The Allied offensive began on 16 November 1942. The Australians were responsible for the attack on Gona, while the US 32nd Division carried out the attack on Buna. This was the 32nd Division’s first combat experience, and it came in some of the most difficult jungle terrain, mixed with waterlogged swamps and more open plantations. The inexperienced American soldiers made very little progress against the well dug-in Japanese defenders of Buna, much to the fury of General MacArthur.
On 29 November he ordered Eichelburger to come to New Guinea, and on 1 December Eichelburger took over command of all troops in the Buna sector. At this stage Eichelburger reported to General Edmund Herring, the Australian commander of Advance New Guinea Force, who in turn reported to General Thomas Blamey, commander-in-chief of the Australian Army and Commander, Allied Ground Forces under MacArthur, who at this point was also commander of New Guinea Force.
On 2 December Eichelburger visited the front line, and in the aftermath of his visit replaced the commanders of both task forces involved (Warren and Urbana forces), and the commander of the 32nd Division (Albert W. Waldron replaced Edwin F. Harding). On 5 December Waldron was wounded while observing the fighting, and replaced by Eichelburger’s Chief of Staff, General Clovis Byers, who was in turn wounded on 16 December, forcing Eichelburger to take direct command of the division. Despite all of these changes progress was still slow, and the Japanese held out until late December. On 31 December the two American task forces finally made contact, and on 2 January Buna mission finally fell.

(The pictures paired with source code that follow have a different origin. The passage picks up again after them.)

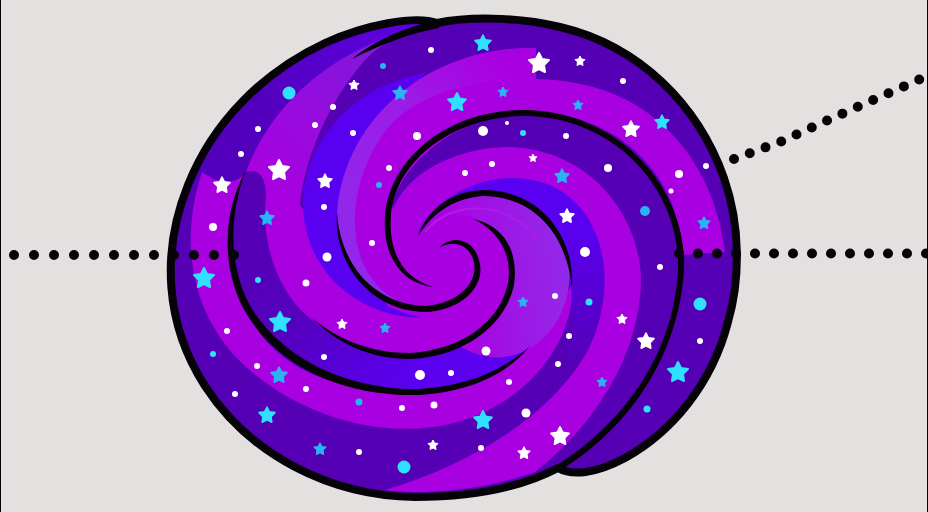
<!DOCTYPE html>
<html lang="en">
<head>
<meta charset="utf-8">
<title>Galaxy swirl</title>
<style>
:root{--paper:#e2e1df;--ink:#050308;--deep:#5500b4;--magenta:#a900e1;--blue:#5a00f0;--violet:#9a22e8;--white:#fff;--cyan:#2fe0ff;--sky:#28b4f2}
html,body{margin:0;width:928px;height:512px;overflow:hidden;background:var(--paper)}
svg{display:block}
.deep{fill:var(--deep)}
.magenta{fill:var(--magenta)}
.blue{fill:var(--blue)}
.ink{fill:var(--ink)}
.outline{fill:none;stroke:var(--ink);stroke-width:8;stroke-linejoin:round}
.beads{fill:none;stroke:var(--ink);stroke-width:10;stroke-linecap:round}
.edge{stroke:var(--ink);stroke-width:1}
.white{fill:var(--white)}
.cyan{fill:var(--cyan)}
.sky{fill:var(--sky)}
</style>
</head>
<body>
<svg width="928" height="512" viewBox="0 0 928 512" role="img" aria-label="Purple spiral galaxy with stars and dotted lines">
<defs>
<path id="body" d="M437 23C465 17 515 16 560 27C640 46 698 105 724 178C741 227 740 280 728 322C712 384 672 432 625 458C595 474 572 476 558 468C520 488 470 497 415 497C330 496 250 455 205 386C165 324 161 252 188 185C213 122 263 72 325 43C365 25 415 15 437 23Z"/>
<clipPath id="body-clip"><use href="#body"/></clipPath>
<linearGradient id="arm-fade" gradientUnits="userSpaceOnUse" x1="240" y1="230" x2="400" y2="380"><stop offset="0" stop-color="#5500b4"/><stop offset=".45" stop-color="#5500bc"/><stop offset="1" stop-color="#5a00ee"/></linearGradient>
<linearGradient id="right-fade" gradientUnits="userSpaceOnUse" x1="560" y1="230" x2="560" y2="370"><stop offset="0" stop-color="#5a00f0"/><stop offset="1" stop-color="#5500b4"/></linearGradient>
<linearGradient id="crest-fade" gradientUnits="userSpaceOnUse" x1="350" y1="200" x2="500" y2="60"><stop offset="0" stop-color="#9226ea"/><stop offset=".5" stop-color="#9c1ce6"/><stop offset="1" stop-color="#a900e1"/></linearGradient>
<linearGradient id="heart-fade" gradientUnits="userSpaceOnUse" x1="440" y1="270" x2="560" y2="250"><stop offset="0" stop-color="#a900e1"/><stop offset="1" stop-color="#9428e8"/></linearGradient>
<linearGradient id="shoulder-fade" gradientUnits="userSpaceOnUse" x1="280" y1="130" x2="400" y2="30"><stop offset="0" stop-color="#5200bc"/><stop offset="1" stop-color="#5c00e0"/></linearGradient>
<linearGradient id="plume-fade" gradientUnits="userSpaceOnUse" x1="270" y1="190" x2="400" y2="35"><stop offset="0" stop-color="#a900e1"/><stop offset="1" stop-color="#7a1cd8"/></linearGradient>
<polygon id="star" points="0,-10 3,-4 10,-3 5,2 6,9 0,6 -6,9 -5,2 -10,-3 -3,-4" stroke-width="2" stroke-linejoin="round"/>
</defs>

<g id="frame-edges" class="edge"><path d="M.5 0V512M927.5 0V512"/></g>

<g id="colour-arms" clip-path="url(#body-clip)">
<rect class="deep" x="160" y="10" width="590" height="495"/>
<path id="shoulder" fill="url(#shoulder-fade)" d="M180 185C230 80 330 15 440 18C370 45 300 90 245 185Z"/>
<path id="outer-left-arm" class="magenta" d="M202 172C217 183 232 187 246 173C222 255 240 330 300 368C375 408 490 395 530 345L572 285C575 335 535 395 470 418C390 447 290 415 234 355C190 305 180 240 202 172Z"/>
<path id="right-arm" class="magenta" d="M388 232C390 180 450 147 510 147C590 150 640 215 641 280C640 355 595 425 535 472C490 488 430 496 385 490C480 462 555 410 588 350C620 285 600 215 540 190C480 178 430 205 418 235L432 287C400 280 388 260 388 232Z"/>
<path id="right-inner-arm" fill="url(#right-fade)" d="M418 232C440 190 500 165 550 185C605 210 616 280 594 336C586 355 572 374 556 388C572 352 574 315 571 284C564 220 490 174 418 232Z"/>
<path id="lower-inner-arm" fill="url(#arm-fade)" d="M245 172C217 240 230 325 295 365C370 408 490 396 530 345L512 270L315 322L265 240L268 140Z"/>
<path id="plume" fill="url(#plume-fade)" d="M420 27C340 48 275 95 246 172C258 168 266 176 266 196C260 250 283 300 315 322C370 361 450 360 490 325L420 310L330 250L300 205C305 155 330 100 365 60C380 45 398 35 420 27Z"/>
<path id="left-blue-arm" class="blue" d="M425 73C355 85 304 140 303 205C304 265 350 315 420 318C450 316 470 300 477 284L360 270L350 160Z"/>
<path id="crest" fill="url(#crest-fade)" d="M536 48C440 45 345 110 337 213C340 270 380 308 425 309L432 287C365 270 360 160 435 115C470 93 505 83 536 82Z"/>
<path id="upper-arm" class="magenta" d="M425 309C335 295 340 180 393 122C435 82 520 70 585 85C665 103 715 170 725 252L682 255C680 165 605 110 530 113C445 114 383 180 388 235C391 265 408 283 432 287L476 285C467 302 449 310 425 309Z"/>
<path id="heart" fill="url(#heart-fade)" d="M418 234C445 190 515 180 552 222C586 264 568 334 522 352C490 367 450 350 420 309C455 312 475 292 478 270L432 287C385 278 385 245 390 205Z"/>
<path id="heart-core" class="magenta" d="M388 220C395 255 405 224 418 235C435 210 470 208 490 228C520 252 518 300 494 325C465 356 410 362 365 346C335 338 323 325 310 318C340 325 385 321 420 317C340 295 425 303 432 287C400 282 384 255 388 220Z"/>
<path id="heart-edge" fill="none" stroke="#b01be8" stroke-width="2" d="M425 232C450 199 510 200 538 240"/>
</g>

<g id="spiral-lines" class="ink">
<path d="M439 20C410 25 375 40 352 59C380 45 410 33 439 28Z"/>
<path d="M246 170C221 215 222 272 246 313C280 371 350 397 420 395C465 392 505 377 530 346C500 374 460 387 418 389C350 390 285 361 252 309C230 272 227 220 246 170Z"/>
<path d="M337 213C333 262 370 313 428 312C468 308 486 282 479 260C473 237 450 235 439 248C452 240 469 243 474 262C478 282 460 303 426 306C377 305 341 268 337 213Z"/>
<path d="M311 317C338 345 372 359 410 359C462 357 505 327 514 285C519 250 503 225 473 219C498 230 513 255 508 283C500 323 460 350 410 353C372 353 339 341 311 317Z"/>
<path d="M433 287C400 283 382 254 385 215C391 155 452 109 525 110C620 111 688 190 684 270C679 350 635 425 558 472L554 467C630 420 674 348 678 270C681 193 618 117 525 116C455 116 396 159 391 215C388 252 403 278 433 287Z"/>
<path d="M418 236C430 204 457 190 485 190C540 191 575 235 572 288C567 237 537 198 485 196C457 197 434 211 418 236Z"/>
</g>
<use href="#body" class="outline"/>

<g id="dotted-lines" class="beads">
<path d="M-6 255.500L14 255H240" stroke-dasharray="0 20"/>
<path d="M679 253.500H930" stroke-dasharray="0 19"/>
<path d="M734 159L780 142L828 120L880 97L925 77" stroke-dasharray="0 16.800"/>
</g>

<g id="white-stars" class="white" stroke="#fff">
<use href="#star" x="539" y="63"/>
<use href="#star" x="279" y="170"/>
<use href="#star" transform="translate(631 129) scale(.8)"/>
<use href="#star" transform="translate(560 436) scale(.9)"/>
<use href="#star" transform="translate(646 341) scale(.8)"/>
<use href="#star" transform="translate(222 185) scale(.8)"/>
<use href="#star" transform="translate(325 181) scale(.7)"/>
<use href="#star" transform="translate(567 216) scale(.7)"/>
<use href="#star" transform="translate(354 85) scale(.5)"/>
<use href="#star" transform="translate(580 61) scale(.5)"/>
<use href="#star" transform="translate(533 158) scale(.4)"/>
<use href="#star" transform="translate(342 324) scale(.5)"/>
<use href="#star" transform="translate(622 319) scale(.5)"/>
<use href="#star" transform="translate(433 445) scale(.5)"/>
<use href="#star" transform="translate(524 453) scale(.6)"/>
</g>
<g id="cyan-stars" class="cyan" stroke="#2fe0ff">
<use href="#star" transform="translate(457 102) scale(.9)"/>
<use href="#star" transform="translate(204 278) scale(1)"/>
<use href="#star" transform="translate(280 322) scale(1)"/>
<use href="#star" transform="translate(483 420) scale(.9)"/>
<use href="#star" transform="translate(678 372) scale(1)"/>
<use href="#star" transform="translate(483 43) scale(.8)"/>
<use href="#star" transform="translate(662 122) scale(.7)"/>
<use href="#star" transform="translate(267 415) scale(.8)"/>
</g>
<g id="sky-stars" class="sky" stroke="#28b4f2">
<use href="#star" transform="translate(400 93) scale(.7)"/>
<use href="#star" transform="translate(503 92) scale(.5)"/>
<use href="#star" transform="translate(578 105) scale(.5)"/>
<use href="#star" transform="translate(562 176) scale(.7)"/>
<use href="#star" transform="translate(267 218) scale(.7)"/>
<use href="#star" transform="translate(279 375) scale(.8)"/>
<use href="#star" transform="translate(523 302) scale(.5)"/>
<use href="#star" transform="translate(385 328) scale(.5)"/>
<use href="#star" transform="translate(602 382) scale(.5)"/>
<use href="#star" transform="translate(704 223) scale(.6)"/>
<use href="#star" transform="translate(320 449) scale(.6)"/>
</g>

<g id="white-dots" class="white">
<circle cx="431" cy="50" r="3"/><circle cx="623" cy="81" r="3"/><circle cx="333" cy="107" r="3"/><circle cx="315" cy="125" r="3"/><circle cx="258" cy="129" r="3"/><circle cx="353" cy="133" r="3"/><circle cx="417" cy="136" r="4"/><circle cx="483" cy="131" r="5"/><circle cx="507" cy="123" r="2"/><circle cx="566" cy="136" r="3"/><circle cx="241" cy="154" r="3"/><circle cx="389" cy="168" r="3"/><circle cx="492" cy="164" r="3"/><circle cx="465" cy="173" r="3"/><circle cx="608" cy="168" r="4"/><circle cx="679" cy="174" r="4"/><circle cx="706" cy="166" r="3"/><circle cx="671" cy="191" r="2.500"/><circle cx="324" cy="207" r="3"/><circle cx="213" cy="227" r="4"/><circle cx="372" cy="243" r="3"/><circle cx="327" cy="257" r="4.500"/><circle cx="585" cy="252" r="5"/><circle cx="660" cy="267" r="3"/><circle cx="306" cy="283" r="3.500"/><circle cx="555" cy="296" r="3"/><circle cx="227" cy="331" r="3"/><circle cx="569" cy="336" r="3"/><circle cx="700" cy="341" r="3"/><circle cx="486" cy="351" r="4.500"/><circle cx="324" cy="357" r="3"/><circle cx="257" cy="366" r="3"/><circle cx="558" cy="364" r="3"/><circle cx="420" cy="375" r="5"/><circle cx="451" cy="373" r="3"/><circle cx="509" cy="382" r="3"/><circle cx="306" cy="389" r="3"/><circle cx="235" cy="394" r="3"/><circle cx="402" cy="408" r="3"/><circle cx="434" cy="405" r="3.500"/><circle cx="526" cy="413" r="4.500"/><circle cx="481" cy="448" r="3"/><circle cx="359" cy="452" r="3"/>
</g>
<g id="cyan-dots" class="cyan">
<circle cx="289" cy="93" r="6.500"/><circle cx="700" cy="304" r="6.500"/><circle cx="404" cy="467" r="6.500"/><circle cx="523" cy="133" r="3"/><circle cx="258" cy="280" r="3"/><circle cx="589" cy="302" r="3.500"/><circle cx="213" cy="354" r="3"/><circle cx="647" cy="409" r="3.500"/>
</g>
<g id="sky-dots" class="sky">
<circle cx="383" cy="66" r="3"/><circle cx="379" cy="185" r="3"/><circle cx="645" cy="211" r="5"/><circle cx="359" cy="402" r="3.500"/>
</g>
</svg>
</body>
</html>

On 13 January General Herring became commander of New Guinea Force, and Eichelberger replaced him as commander of Advance New Guinea Force. He was thus in overall command on the Buna-Gona front for the final successful assault on the last Japanese strongholds, which ended in success on 22 January 1943.
I Corps and Eighth Army
On 16 February 1943 the American forces in the South West Pacific Area were organised into the US Sixth Army, under the command of General Walter Krueger. Eichelberger returned to his original post, as commander of I Corps within the Sixth Army. Over the next nineteen months I Corps took part in the campaigns on the northern coast of New Guinea as well as on New Britain, the Admiralty Islands, Biak, Numfoor and Morotai. In March 1944 Eichelberger began the planning for the attack on Hollandia, which took place in April. Beween 15 and 27 June he took temporary command of the invasion of Biak, which was believd to have stalled.
On 7 September 1944, Eichelberger was promoted to command of the US Eighth Army. This new army’s first offensive was an attack on the Mapia Islands, which began on 15 November, followed on 20 November by an attack on the Asia Islands.
The Eighth Army then moved into the Philippines, relieving the Sixth Army in the Leyte-Samar area on 25 December 1944. The clear-up on Leyte lasted until May 1945.
On 31 January 1945 the Eighth Army made its first landing on Luzon, a successful assault on the Nasugbu area that soon turned into a thrust towards Manila. Eichelberger was also responsible for attacks on Palawan, the Zamboanga Peninsula on Mindanao) and in the San Bernardino Strait.
After the end of the war Eichelberger served as commander of the Allied Occupation Forces in Japan, remaining in that post until 3 September 1948. In 1954, after he had retired, Eichelberger was promoted to full general. He died in 1961.
|Dear Miss Em: General Eichelberger's War in the Pacific, 1942-45. A collection of the wartime letters sent by General Eichenberger to his wife, edited by Jay Luvaas, and which provides an invaluable insight into the workings of the high command in the south west Pacific, and a revealing look at General MacArthur from someone who worked closely with him.|